This is my adaptation of Cooks Illustrated/America’s Test Kitchen’s “foolproof pie dough” crust originally published in Cook’s Illustrated’s November 2007 issue. While I have their print compilation of all the 2007 recipes, J. Kenji Lopez-Alt posted it as well on Serious Eats. My version of this vodka pie crust is slightly different in that I prefer to use lard instead of vegetable shortening. It imparts a better texture, flavor, and has no trans fats. In the video, I happen to be out of both and I use some schmaltz (chicken fat) instead. This is one of the recipes we tested as part of our YouTube video series investigating 3 different ways of making pie crust….
This is Bon Appetit’s pie crust, in fact, their “Flakiest Pie Crust”, one of the recipes we tested as part of our YouTube video series investigating 3 different ways of making pie crust. It is super simple – only a handful of ingredients and a bowl, bench scraper, and a rolling pin. You can make this easily at home….

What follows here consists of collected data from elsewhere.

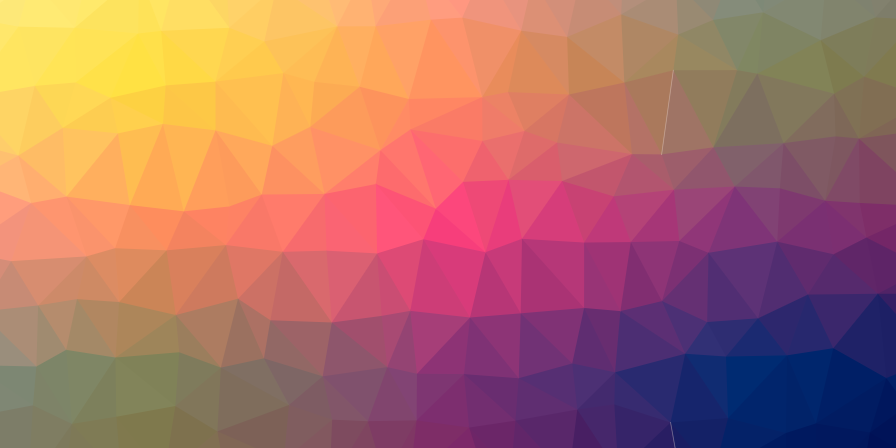
This background is drawn by a Shadertoy shader. Its source:

```glsl
// Low-poly sunset gradient: a jittered grid of vertices is split into triangles,
// each quad along its Delaunay diagonal. Every triangle takes one flat colour,
// the mean of a horizontal and a vertical reading of the same palette.

const vec2  CELL = vec2(1.0 / 9.0, 0.125);   // grid spacing, in canvas heights
const vec2  JITTER = vec2(0.62, 0.58);       // vertex scatter, in cells
const float SHADE_VARIATION = 0.022;         // random tint per triangle
const float SEAM_CHANCE = 0.045;             // share of steep edges left open
const float SEAM_WIDTH = 0.0012;
const float SEAM_OPACITY = 0.32;
const vec3  SEAM_COLOR = vec3(0.95, 0.88, 0.86);

const int STOPS = 7;
const vec3 PALETTE[STOPS] = vec3[STOPS](
    vec3(1.00, 0.92, 0.50),   // pale yellow
    vec3(1.00, 0.87, 0.24),   // yellow
    vec3(1.00, 0.64, 0.37),   // orange
    vec3(1.00, 0.25, 0.49),   // pink
    vec3(0.55, 0.19, 0.45),   // purple
    vec3(0.00, 0.17, 0.45),   // blue
    vec3(0.00, 0.07, 0.34));  // navy

vec2 hash22(vec2 p) {
    vec3 q = fract(p.xyx * vec3(0.1031, 0.1030, 0.0973));
    q += dot(q, q.yzx + 33.33);
    return fract((q.xx + q.yz) * q.zy);
}

float cross2(vec2 a, vec2 b) { return a.x * b.y - a.y * b.x; }

vec3 palette(float t) {
    float x = clamp(t, 0.0, 1.0) * float(STOPS - 1);
    int i = min(int(x), STOPS - 2);
    return mix(PALETTE[i], PALETTE[i + 1], x - float(i));
}

vec2 gridVertex(vec2 id) {
    return (id + 0.5 + (hash22(id + 17.0) - 0.5) * JITTER) * CELL;
}

// Signed distance to the line a-b, positive on its left
float leftOf(vec2 p, vec2 a, vec2 b) {
    return cross2(b - a, p - a) / max(length(b - a), 1e-5);
}

float segmentDistance(vec2 p, vec2 a, vec2 b) {
    vec2 ab = b - a;
    float t = clamp(dot(p - a, ab) / max(dot(ab, ab), 1e-8), 0.0, 1.0);
    return length(p - a - ab * t);
}

// Colour of a counter-clockwise triangle, weighted by its pixel coverage
vec4 facet(vec2 p, vec2 a, vec2 b, vec2 c, vec2 canvas, float pixel) {
    float inside = min(leftOf(p, a, b), min(leftOf(p, b, c), leftOf(p, c, a)));
    float coverage = clamp(0.5 + inside / pixel, 0.0, 1.0);
    vec2 center = (a + b + c) / 3.0;
    vec2 uv = center / canvas;
    vec3 color = 0.5 * (palette(uv.x) + palette(1.0 - uv.y));
    color += (hash22(floor(center * 900.0)).x - 0.5) * SHADE_VARIATION;
    return vec4(color, 1.0) * coverage;
}

// True when the diagonal a-c meets the Delaunay rule: angles at b and d sum below pi
bool splitsAlongAC(vec2 a, vec2 b, vec2 c, vec2 d) {
    float sinB = cross2(c - b, a - b), cosB = dot(c - b, a - b);
    float sinD = cross2(a - d, c - d), cosD = dot(a - d, c - d);
    return sinB * cosD + cosB * sinD >= 0.0;
}

void mainImage(out vec4 fragColor, in vec2 fragCoord) {
    float pixel = 1.0 / iResolution.y;
    vec2 p = fragCoord * pixel;
    vec2 canvas = vec2(iResolution.x * pixel, 1.0);
    vec2 base = floor(p / CELL - 0.5);

    vec4 sum = vec4(0.0);
    float seam = 0.0;
    for (int j = -1; j <= 1; j++) {
        for (int i = -1; i <= 1; i++) {
            vec2 id = base + vec2(i, j);
            vec2 a = gridVertex(id);
            vec2 b = gridVertex(id + vec2(1, 0));
            vec2 c = gridVertex(id + vec2(1, 1));
            vec2 d = gridVertex(id + vec2(0, 1));

            // Two facets per quad
            if (splitsAlongAC(a, b, c, d)) {
                sum += facet(p, a, b, c, canvas, pixel);
                sum += facet(p, a, c, d, canvas, pixel);
            } else {
                sum += facet(p, a, b, d, canvas, pixel);
                sum += facet(p, b, c, d, canvas, pixel);
            }

            // A few pale hairlines along steep edges
            if (hash22(id + 71.0).x < SEAM_CHANCE) {
                float dist = segmentDistance(p, a, d);
                seam = max(seam, 1.0 - smoothstep(0.0, SEAM_WIDTH + 0.5 * pixel, dist));
            }
        }
    }

    vec3 color = sum.rgb / max(sum.a, 1e-4);
    color = mix(color, SEAM_COLOR, seam * SEAM_OPACITY);
    fragColor = vec4(clamp(color, 0.0, 1.0), 1.0);
}
```
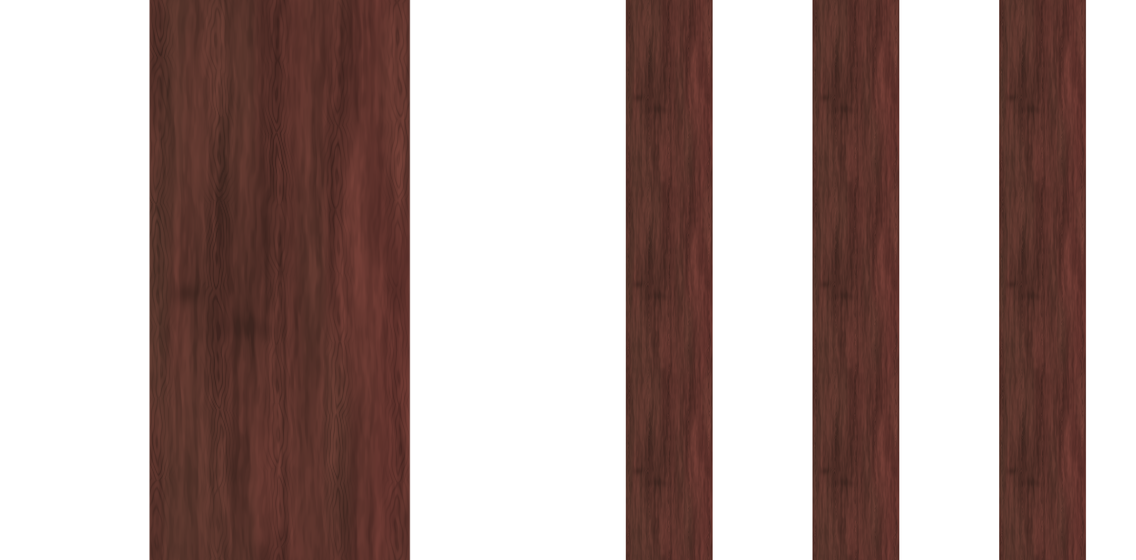
Left, the tile; right, the same tile 3 across and 3 down.
Reproduce this texture procedurally as a WebGL 2 fragment shader.

```glsl
#version 300 es
precision highp float;

uniform vec2 u_resolution;
out vec4 outColor;

const float TAU = 6.2831853;

vec2 hash2(vec2 cell, float seed) {
    vec3 q = fract(vec3(cell.xyx + seed) * vec3(0.1031, 0.1030, 0.0973));
    q += dot(q, q.yzx + 33.33);
    return fract((q.xx + q.yz) * q.zy);
}

// Smooth cellular noise: random tones blended around jittered cell points.
float cellTone(vec2 p, vec2 cells, float seed) {
    vec2 grid = p * cells;
    vec2 base = floor(grid);
    float toneSum = 0.0;
    float weightSum = 0.0;
    for (int j = -1; j <= 1; j++) {
        for (int i = -1; i <= 1; i++) {
            vec2 cell = base + vec2(i, j);
            vec2 wrapped = mod(cell, cells);
            vec2 offset = cell + 0.2 + 0.6 * hash2(wrapped, seed) - grid;
            float weight = exp(-5.0 * dot(offset, offset));
            toneSum += weight * hash2(wrapped, seed + 17.0).x;
            weightSum += weight;
        }
    }
    return toneSum / weightSum - 0.5;
}

// Slow sideways drift of the grain, periodic in height.
float grainDrift(float y, float phase) {
    return 0.6 * sin(TAU * 2.0 * y + phase)
         + 0.3 * sin(TAU * 5.0 * y + phase * 2.3)
         + 0.2 * sin(TAU * 11.0 * y + phase * 3.7);
}

// Pointed nested arches stacked along evenly spaced columns.
float archFigure(vec2 p, float firstColumn, float spacing, float archCount) {
    float across = (p.x - firstColumn) / spacing;
    float column = floor(across + 0.5);
    float dx = across - column + 0.05 * grainDrift(p.y, column * 1.9);
    float along = p.y * archCount;
    float base = floor(along);
    float nearest = 10.0;
    for (int k = -2; k <= 2; k++) {
        float cell = base + float(k);
        vec2 rnd = hash2(vec2(column + 9.0, mod(cell, archCount)), 5.0);
        float dy = along - cell - 0.15 - 0.7 * rnd.x;
        float stretch = dy > 0.0 ? 1.6 : 3.2;
        float halfWidth = mix(0.10, 0.17, rnd.y);
        float lens = sqrt(dx * dx + 0.0003) / halfWidth + stretch * dy * dy;
        nearest = min(nearest, lens);
    }
    float ripple = 0.8 * sin(TAU * 23.0 * p.y + column * 2.0 + dx * 20.0);
    float rings = pow(0.5 + 0.5 * sin(nearest * 13.0 + ripple), 2.5);
    float strength = 0.75 + 0.8 * cellTone(p, vec2(10.0, 9.0), 41.0);
    return (rings - 0.2) * strength * exp(-dx * dx / 0.035);
}

float smudge(vec2 p, vec2 centre, vec2 radius) {
    vec2 d = (p - centre) / radius;
    return exp(-dot(d, d));
}

// Vertical streaks from broad bands down to fine fibres.
float streaks(vec2 p) {
    vec2 q = vec2(p.x + 0.004 * grainDrift(p.y, p.x * 30.0), p.y);
    return 0.35 * cellTone(q, vec2(18.0, 3.0), 3.0)
         + 0.36 * cellTone(q, vec2(70.0, 4.0), 11.0)
         + 0.34 * cellTone(q, vec2(150.0, 9.0), 23.0)
         + 0.22 * cellTone(q, vec2(230.0, 36.0), 31.0);
}

vec3 woodColor(vec2 p, float left, float right) {
    vec3 dark = vec3(0.245, 0.143, 0.120);
    vec3 light = vec3(0.455, 0.257, 0.220);
    float side = smoothstep(left, right, p.x);
    float tone = 0.49 + streaks(p) + 0.07 * (side - 0.5);
    tone -= 0.34 * archFigure(p, left + 0.016, 0.107, 8.0);
    tone -= 0.32 * smudge(p, vec2(0.333, 0.475), vec2(0.022, 0.017));
    tone -= 0.30 * smudge(p, vec2(0.443, 0.417), vec2(0.042, 0.023));

    // Patches shift between brown and red.
    float redness = 0.7 * (side - 0.5) + cellTone(p, vec2(24.0, 3.0), 53.0);
    vec3 color = mix(dark, light, clamp(tone, 0.0, 1.0));
    return color + redness * vec3(0.016, -0.014, -0.004);
}

void main() {
    vec2 p = gl_FragCoord.xy / u_resolution;
    float left = 0.267;
    float right = 0.732;

    // Upright board on a white ground.
    float blur = max(1.0 / u_resolution.x, 0.0015);
    float board = smoothstep(left - blur, left + blur, p.x)
                * (1.0 - smoothstep(right - blur, right + blur, p.x));
    outColor = vec4(mix(vec3(1.0), woodColor(p, left, right), board), 1.0);
}
```
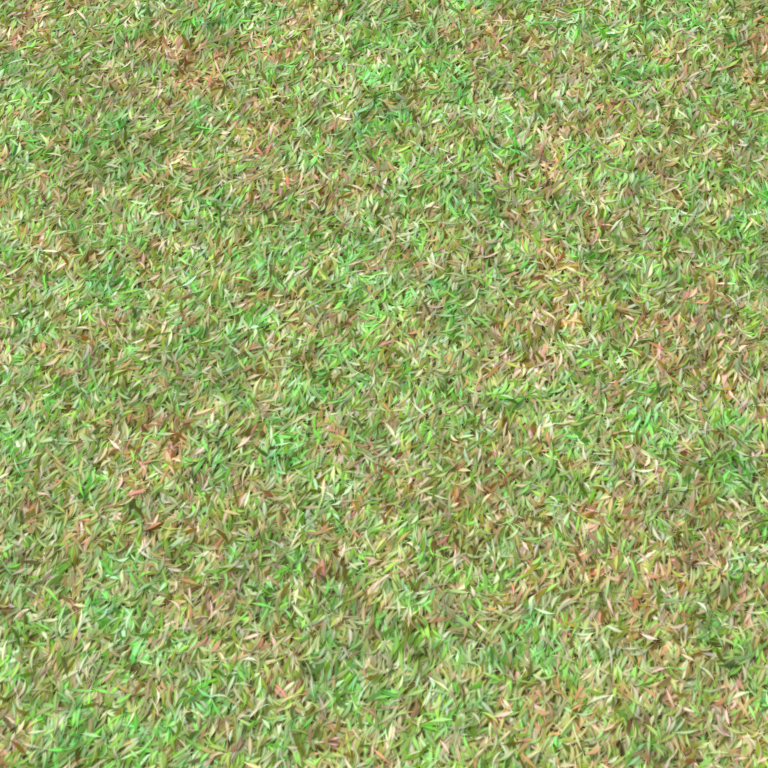
Give the GLSL for this texture, as a WebGL 2 fragment shader.

```glsl
#version 300 es
precision highp float;
precision highp int;
// Sunlit short lawn seen at a slant: layers of jittered cells, each holding one
// curved, tapered blade with a soft shadow, painted from the soil upwards.
// Noise makes dry and lush tufts, lit and shaded; rows shrink towards the top.

uniform vec2 u_resolution;
out vec4 fragColor;

const int LAYERS = 13;
const float CELL = 0.0215;         // spacing of blades at the lower edge
const float HALF_WIDTH = 0.118;    // blade sizes are in cells
const float MIN_REACH = 0.40;
const float MAX_REACH = 0.84;
const float BEND = 0.16;
const float SOFTNESS = 0.115;
const float OPACITY = 0.92;
const float LEAN = 1.3;            // mean blade direction in radians
const float SPREAD = 1.75;
const vec2 SHADOW_OFFSET = vec2(0.07, -0.08);
const float SHADOW = 0.22;
const float SUNLIGHT = 1.11;
const float TUFT_LIGHT = 0.48;     // light and dark between tufts
const float TUFT_WARMTH = 0.34;    // dry and lush between tufts
const float FORESHORTEN = 0.32;
const vec3 SOIL = vec3(0.38, 0.37, 0.20);

const int TINTS = 6;
const vec3 TINT[TINTS] = vec3[TINTS](
    vec3(0.67, 0.75, 0.49),   // soft green
    vec3(0.49, 0.61, 0.26),   // deep green
    vec3(0.68, 0.62, 0.43),   // straw
    vec3(0.81, 0.83, 0.66),   // pale glint
    vec3(0.60, 0.81, 0.39),   // fresh green
    vec3(0.38, 0.40, 0.18));  // shaded olive
const float SHARE[TINTS] = float[TINTS](0.26, 0.18, 0.18, 0.17, 0.14, 0.07);

// Integer mixing hash: three random values in 0..1
vec3 hash3(ivec3 key) {
    uvec3 v = uvec3(key) * 1664525u + 1013904223u;
    v.x += v.y * v.z;
    v.y += v.z * v.x;
    v.z += v.x * v.y;
    v ^= v >> 16u;
    v.x += v.y * v.z;
    v.y += v.z * v.x;
    v.z += v.x * v.y;
    return vec3(v >> 8u) / 16777216.0;
}

float valueNoise(vec2 p) {
    ivec2 i = ivec2(floor(p));
    vec2 f = fract(p);
    f = f * f * (3.0 - 2.0 * f);
    float a = hash3(ivec3(i, 91)).x;
    float b = hash3(ivec3(i + ivec2(1, 0), 91)).x;
    float c = hash3(ivec3(i + ivec2(0, 1), 91)).x;
    float d = hash3(ivec3(i + ivec2(1, 1), 91)).x;
    return mix(mix(a, b, f.x), mix(c, d, f.x), f.y);
}

vec3 pickTint(float pick) {
    vec3 tint = TINT[0];
    float edge = SHARE[0];
    for (int i = 1; i < TINTS; i++) {
        if (pick > edge) tint = TINT[i];
        edge += SHARE[i];
    }
    return tint;
}

// Coverage of a bent blade tapering to both ends; offset is from its middle
float bladeMask(vec2 offset, vec2 axis, float reach, float bend, float width, float soft) {
    float along = dot(offset, axis) / reach;
    float across = dot(offset, vec2(-axis.y, axis.x)) - bend * along * along;
    return smoothstep(-soft, soft, width * (1.0 - along * along) - abs(across));
}

void main() {
    vec2 p = gl_FragCoord.xy / u_resolution.y;
    vec2 ground = vec2((p.x - 0.5) * (1.0 + FORESHORTEN * p.y),
                       p.y * (1.0 + FORESHORTEN * p.y));
    float pixel = (1.0 + FORESHORTEN * p.y) / (u_resolution.y * CELL);
    float soft = max(SOFTNESS, 0.6 * pixel);

    // Tufts: small dry or lush spots over faint wide patches
    float dry = 0.2 * valueNoise(ground * 6.0) + 0.35 * valueNoise(ground * 17.0 + 7.3)
              + 0.45 * valueNoise(ground * 41.0 + 23.7) - 0.5;
    float clump = 0.2 * valueNoise(ground * 13.0 + 11.9) + 0.4 * valueNoise(ground * 31.0 + 3.1)
                + 0.4 * valueNoise(ground * 58.0 + 31.3) - 0.5;
    vec3 color = SOIL * (0.75 + 0.5 * valueNoise(ground * 130.0));

    for (int layer = 0; layer < LAYERS; layer++) {
        float scale = mix(1.15, 0.85, float(layer) / float(LAYERS - 1));
        vec2 grid = ground / (CELL * scale) + 50.0 * hash3(ivec3(layer, 5, 17)).xy;
        ivec2 home = ivec2(floor(grid));
        for (int k = 0; k < 9; k++) {
            ivec2 cell = home + ivec2(k % 3, k / 3) - 1;
            vec3 place = hash3(ivec3(cell, layer * 3 + 100));
            vec3 form = hash3(ivec3(cell, layer * 3 + 101));
            vec3 look = hash3(ivec3(cell, layer * 3 + 102));

            vec2 offset = grid - vec2(cell) - place.xy;
            float angle = LEAN + SPREAD * (place.z + form.x - 1.0);
            vec2 axis = vec2(cos(angle), sin(angle));
            float reach = mix(MIN_REACH, MAX_REACH, form.y);
            float bend = BEND * (2.0 * form.z - 1.0);
            float width = HALF_WIDTH * mix(0.7, 1.3, look.z);
            float shade = bladeMask(offset - SHADOW_OFFSET, axis, reach, bend, width, soft * 1.5);
            float cover = bladeMask(offset, axis, reach, bend, width, soft);

            // Tint, warm or cool drift, and light growing towards the tip
            float warm = 0.18 * (look.y - 0.5) + TUFT_WARMTH * dry;
            float light = 0.86 + 0.28 * fract(look.z * 7.0) + TUFT_LIGHT * clump;
            light += 0.06 * clamp(dot(offset, axis) / reach, -1.0, 1.0);
            vec3 blade = pickTint(look.x) + warm * vec3(0.8, -0.45, 0.05);
            blade.b += 0.14 * (fract(look.y * 9.0) - 0.5);

            color *= 1.0 - SHADOW * shade;
            color = mix(color, blade * light * SUNLIGHT, OPACITY * cover);
        }
    }
    fragColor = vec4(clamp(color, 0.0, 1.0), 1.0);
}
```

Our first dish is Matapa (also written matata), a seafood and peanut stew from Mozambique. This recipe first appeared on the Farmers, Food, and Vegetable in Mozambique blog, but we made some refinements and clarifications.
Let’s talk about the country first. I’ve been within a few hours of its border, but Mozambique is a country I’m just learning more about. It is a coastal country on the south eastern side of Africa just across the Mozambique Channel from Madagascar and was traditionally inhabited by hunter-gathering Bushmen eating wild game and foraging for roots, seeds, etc. Back then, it was covered in dense forest, but today 70% of that forest is gone. A big shift in Mozambique’s food culture began in 1498 when Explorer, Vasco da Gama from Portugal established a port on his way around the Cape of Good Hope to India. Trade at this port introduced foods and spices such as peppers, garlic, coriander, and onions to Mozambique and the cuisine developed from there….